Even if you don’t believe a single syllable uttered by Clarett, I would submit that what he alleges has occurred and does continue to occur on college campuses all over the country, all the time.
If you throw enough cars or money or women at enough 18 year olds, please don’t be shocked if some of them make dumb choices.
Big time collegiate athletics is big business, generating big dollars. Anywhere you find big dollars you will find cheating. I don’t care if it’s on Wall Street or on the football field. Anytime the combination of money and people get together, there will be folks who will attempt to take advantage of the system. Anyone who suggests that cheating doesn’t happen on our college campuses is either naive or stupid.
The athletes who take the gifts don’t talk about it because they would be indicting themselves and biting the hand that feeds them. The University and boosters keep quiet because they want to keep the athletes happy so that the arenas and stadiums remain full.

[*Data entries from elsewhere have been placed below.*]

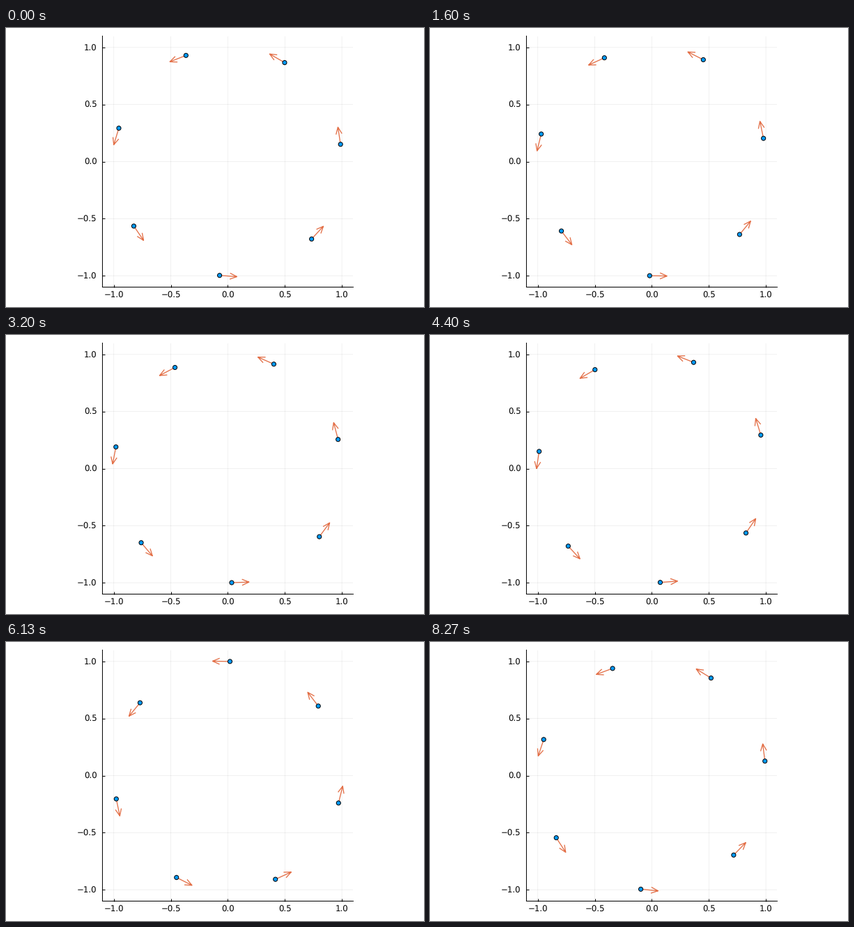
These frames come from a looping animation (600x400 px, 8340 ms). A matplotlib script:

```python
import numpy as np
import matplotlib.pyplot as plt
from matplotlib.animation import FuncAnimation
from matplotlib.patches import Circle

W, H, DPI = 600, 400, 100
PX = 72 / DPI                      # one pixel in points
SIDE = 360                         # plot area in pixels
UNIT = SIDE / 2.2                  # pixels per data unit
LOOP_MS, TICK_MS = 8340, 20
STEPS, STEP_RATE = 125, 15         # simulation steps, shown 15 per second
N, DT = 7, 0.1
HEAD_LEN, HEAD_HALF = 0.061, 0.0265

# Angular speed of N equal masses on a unit ring under mutual gravity
k = np.arange(1, N)
OMEGA = np.sqrt(np.sum(1 / np.sin(np.pi * k / N)) / 4)

plt.rcParams["font.family"] = "DejaVu Sans"
plt.rcParams["text.hinting"] = "no_hinting"
fig = plt.figure(figsize=(W / DPI, H / DPI), dpi=DPI, facecolor="white")
ax = fig.add_axes([138.45 / W, 1 - 371.5 / H, SIDE / W, SIDE / H])
ax.set(xlim=(-1.1, 1.1), ylim=(-1.1, 1.1))

ticks = np.linspace(-1, 1, 5)
ax.set_xticks(ticks)
ax.set_yticks(ticks)
ax.tick_params(direction="in", length=3.6 * PX, width=PX, labelsize=11.8 * PX)
ax.tick_params(axis="x", pad=6.6 * PX)
ax.tick_params(axis="y", pad=7.8 * PX)
ax.grid(color="black", alpha=0.1, lw=0.55 * PX)
ax.set_axisbelow(True)
for side in ("top", "right"):
    ax.spines[side].set_visible(False)
for side in ("left", "bottom"):
    ax.spines[side].set_linewidth(PX)
    ax.spines[side].set_snap(False)
for line in ax.get_xgridlines() + ax.get_ygridlines():
    line.set_snap(False)

arrows, = ax.plot([], [], color="#E36F47", lw=1.3 * PX, zorder=3,
                  solid_capstyle="butt", clip_on=False)
dots = [ax.add_patch(Circle((0, 0), 3.05 / UNIT, fc="#009AFA", ec="black",
                            lw=PX, zorder=4, clip_on=False))
        for _ in range(N)]


def arrow_path(pos, vel):
    """One broken line holding every shaft and open arrowhead."""
    along = vel / np.abs(vel)
    tip = pos + vel
    back = tip - HEAD_LEN * along
    wing = 1j * HEAD_HALF * along
    gap = np.full(N, np.nan + 0j)
    return np.stack([pos, tip, gap, back + wing, tip, back - wing, gap], 1).ravel()


def step_at(ms):
    """Step on show, with change times rounded to 10 ms."""
    return min((ms + 5) * STEP_RATE // 1000, STEPS - 1)


def update(i):
    step = step_at(i * TICK_MS + TICK_MS // 2)
    angle = OMEGA * DT * (step + 1) + 2 * np.pi * np.arange(N) / N
    pos = np.exp(1j * angle)
    path = arrow_path(pos, 1j * OMEGA * DT * pos)
    arrows.set_data(path.real, path.imag)
    for dot, p in zip(dots, pos):
        dot.center = p.real, p.imag
    return arrows, *dots


anim = FuncAnimation(fig, update, frames=LOOP_MS // TICK_MS, interval=TICK_MS,
                     repeat=True, repeat_delay=0)
plt.show()
```
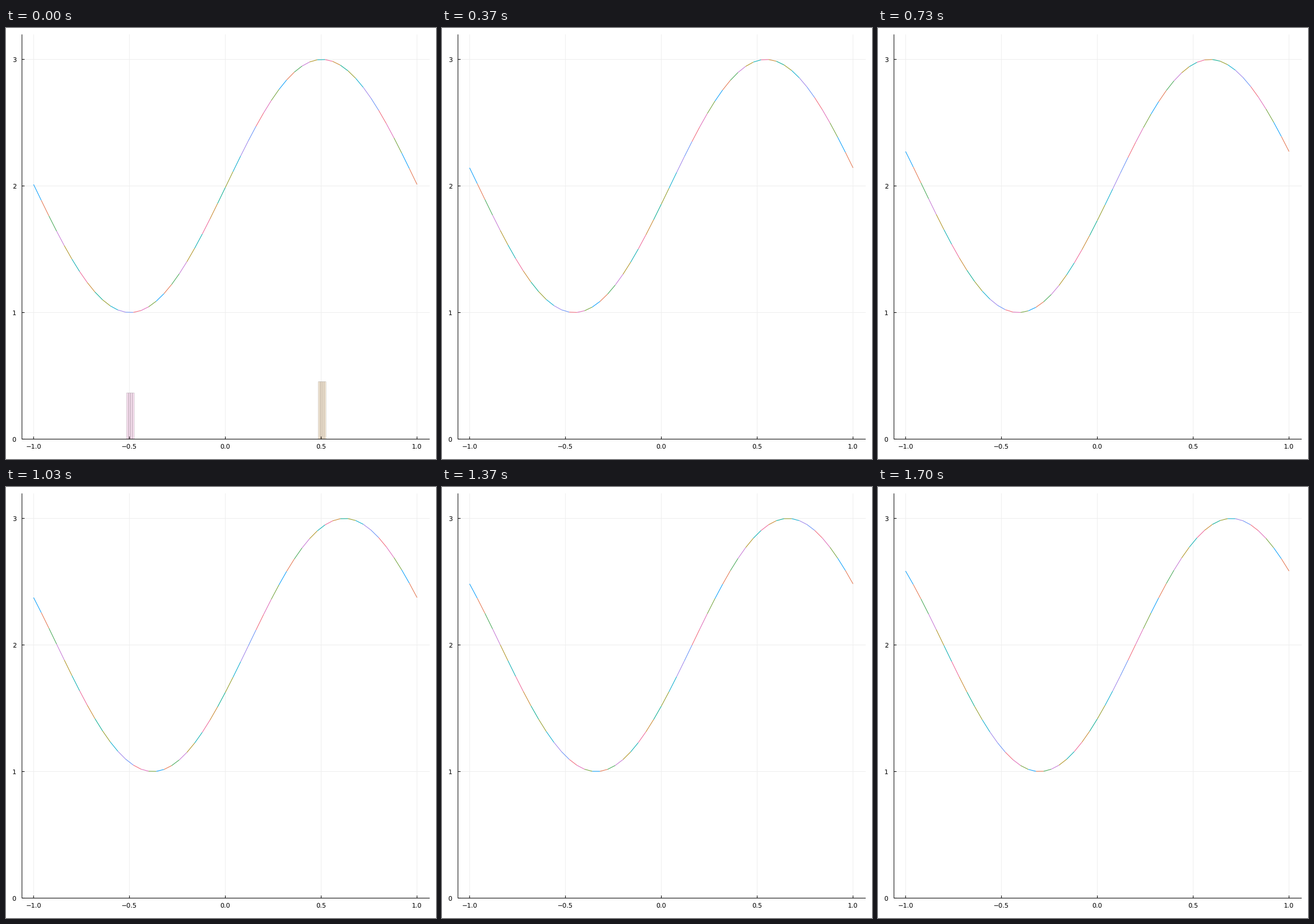
A matplotlib script for the animation above (1.73 s loop, 748x749 px).

```python
import numpy as np
import matplotlib.pyplot as plt
from matplotlib.animation import FuncAnimation
from matplotlib.collections import LineCollection
from matplotlib.patches import Rectangle

W, H, DPI = 748, 749, 100
PX = 72 / DPI              # one pixel in points
TICKS, INTERVAL = 173, 10  # 1730 ms loop
PHASE_STEP = 0.012
PALETTE = ["#009AFA", "#E36F47", "#3EA44E", "#C371D2", "#AC8E18", "#00AAAE",
           "#ED5E93", "#C68225", "#00A98D", "#8E971E", "#00A9CC", "#9B7FE9",
           "#618DF6", "#F06073", "#DD65B6", "#6C9F33"]
LEFT, RIGHT, TOP = 27.8, 737, 11.2

plt.rcParams["text.hinting"] = "none"


def px(x):
    return 381.5 + 333.5 * x


def py(y):
    return 714.45 - 219.95 * y


fig = plt.figure(figsize=(W / DPI, H / DPI), dpi=DPI, facecolor="white")
ax = fig.add_axes([0, 0, 1, 1])
ax.set_xlim(0, W)
ax.set_ylim(H, 0)
ax.axis("off")


def line(x0, y0, x1, y1, color, z):
    ax.plot([x0, x1], [y0, y1], color=color, lw=PX, zorder=z,
            solid_capstyle="butt", snap=False)


def label(x, y, text, ha):
    ax.text(x, y, text, ha=ha, va="center_baseline", fontsize=8,
            family="DejaVu Sans", color="black")


BASE = py(0)
for v in (-1.0, -0.5, 0.0, 0.5, 1.0):
    line(px(v), TOP, px(v), BASE, "#eeeeee", 1)
    line(px(v), BASE, px(v), BASE - 4.5, "black", 5)
    label(px(v), 727, f"{v:.1f}".replace("-", "\u2212"), "center")
for v in range(4):
    if v:
        line(LEFT, py(v), RIGHT, py(v), "#eeeeee", 1)
    line(LEFT, py(v), LEFT + 4.5, py(v), "black", 5)
    label(17.8, py(v), str(v), "right")
line(LEFT, TOP, LEFT, BASE, "black", 5)
line(LEFT, BASE, RIGHT, BASE, "black", 5)

# Short-lived bars below the trough and the crest
bars = []
for center, height, color in ((-0.495, 0.365, "#DD65B6"),
                              (0.505, 0.454, "#C68225")):
    for i in range(4):
        x = px(center + 0.01 * (i - 2))
        bar = Rectangle((x, BASE), px(0.01) - px(0), py(height) - BASE,
                        facecolor=color + "33", edgecolor=(0, 0, 0, 0.15),
                        lw=PX, zorder=2, snap=False)
        bars.append(ax.add_patch(bar))

xs = np.linspace(-1, 1, 51)
wave = LineCollection([], lw=PX, zorder=3, capstyle="butt",
                      colors=[PALETTE[i % 16] for i in range(50)])
ax.add_collection(wave, autolim=False)


def update(tick):
    step = (3 * tick + 1) // 10  # about 30 steps per second
    ys = 2 + np.sin(np.pi * xs - PHASE_STEP * (step + 1))
    pts = np.column_stack([px(xs), py(ys)])
    wave.set_segments(np.stack([pts[:-1], pts[1:]], axis=1))
    for bar in bars:
        bar.set_visible(step == 0)
    return [wave, *bars]


anim = FuncAnimation(fig, update, frames=TICKS, interval=INTERVAL,
                     repeat=True, repeat_delay=0, blit=False)
plt.show()
```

It’s the dirty little secret that we all know happens, but we just don’t talk about it in polite company. It’s not casual cocktail conversation. As long as the stadium is full, and the loot is rolling in, it’s easy to look the other way.
Maurice Clarett is someone who doesn’t always play by the rules. However, I got a scoop for you; neither do many NCAA schools and neither do many boosters. Before I take off the gloves and start swinging at Clarett, I have to throw some punches at the big boys at the top of the financial football food chain that are the heart of the mess.
Clarett’s crime is that he has broken the code of silence. He let the Buckeye out of the bag.
Clarett has this habit of making folk angry. He made Ohio State angry when he decided to turn pro. He made the NFL angry when he challenged their age restrictions. And now he’s shaking up the foundation of the cozy relationship between collegiate sports and the boosters who make sure that star players are taken care of.
Ever wonder why you almost never hear about a big time college athlete never flunking out, or never being declared academically ineligible. It’s not because all-star players are geniuses. It’s because many get taken care of when they can’t cut it academically.
When you get taken care of you tend to keep your mouth shut.
I am in no way excusing the young folk who knowingly violate NCAA rules. If caught, they should be punished. However, I can’t just look the other way and ignore the fact that it takes two to tango.
I can’t rant and rave against Maurice Clarett unless I reserve at least as much if not more outrage at the schools, the boosters and the collegiate athletic structure that allows this to occur.
Maurice Clarett has broken the code of silence. He let the Buckeye out of the bag.
The question for me is not what will become of Maurice Clarett. The question I have is what will be done to address a system that got out of hand long before Clarett came along.
I tend to believe nothing will be done about that system. There are too many of us having too much fun picking on the pawn (Maurice Clarett), instead of picking a fight with the bigger targets.
I will not defend Maurice Clarett’s decision to take whatever he may have taken from Ohio State. I do understand the difficulty in resisting the temptations that are placed in front of athletes like Clarett all the time.
Maurice Clarett’s days as a college player are over. But the problem that was in place before he arrived in Columbus, OH isn’t going anywhere.
One day we might realize that this thing isn’t about Maurice Clarett. Until that day the band will play on. Until that day there will be many more star athletes who will be the recipients of $500 hand shakes while we all look the other way.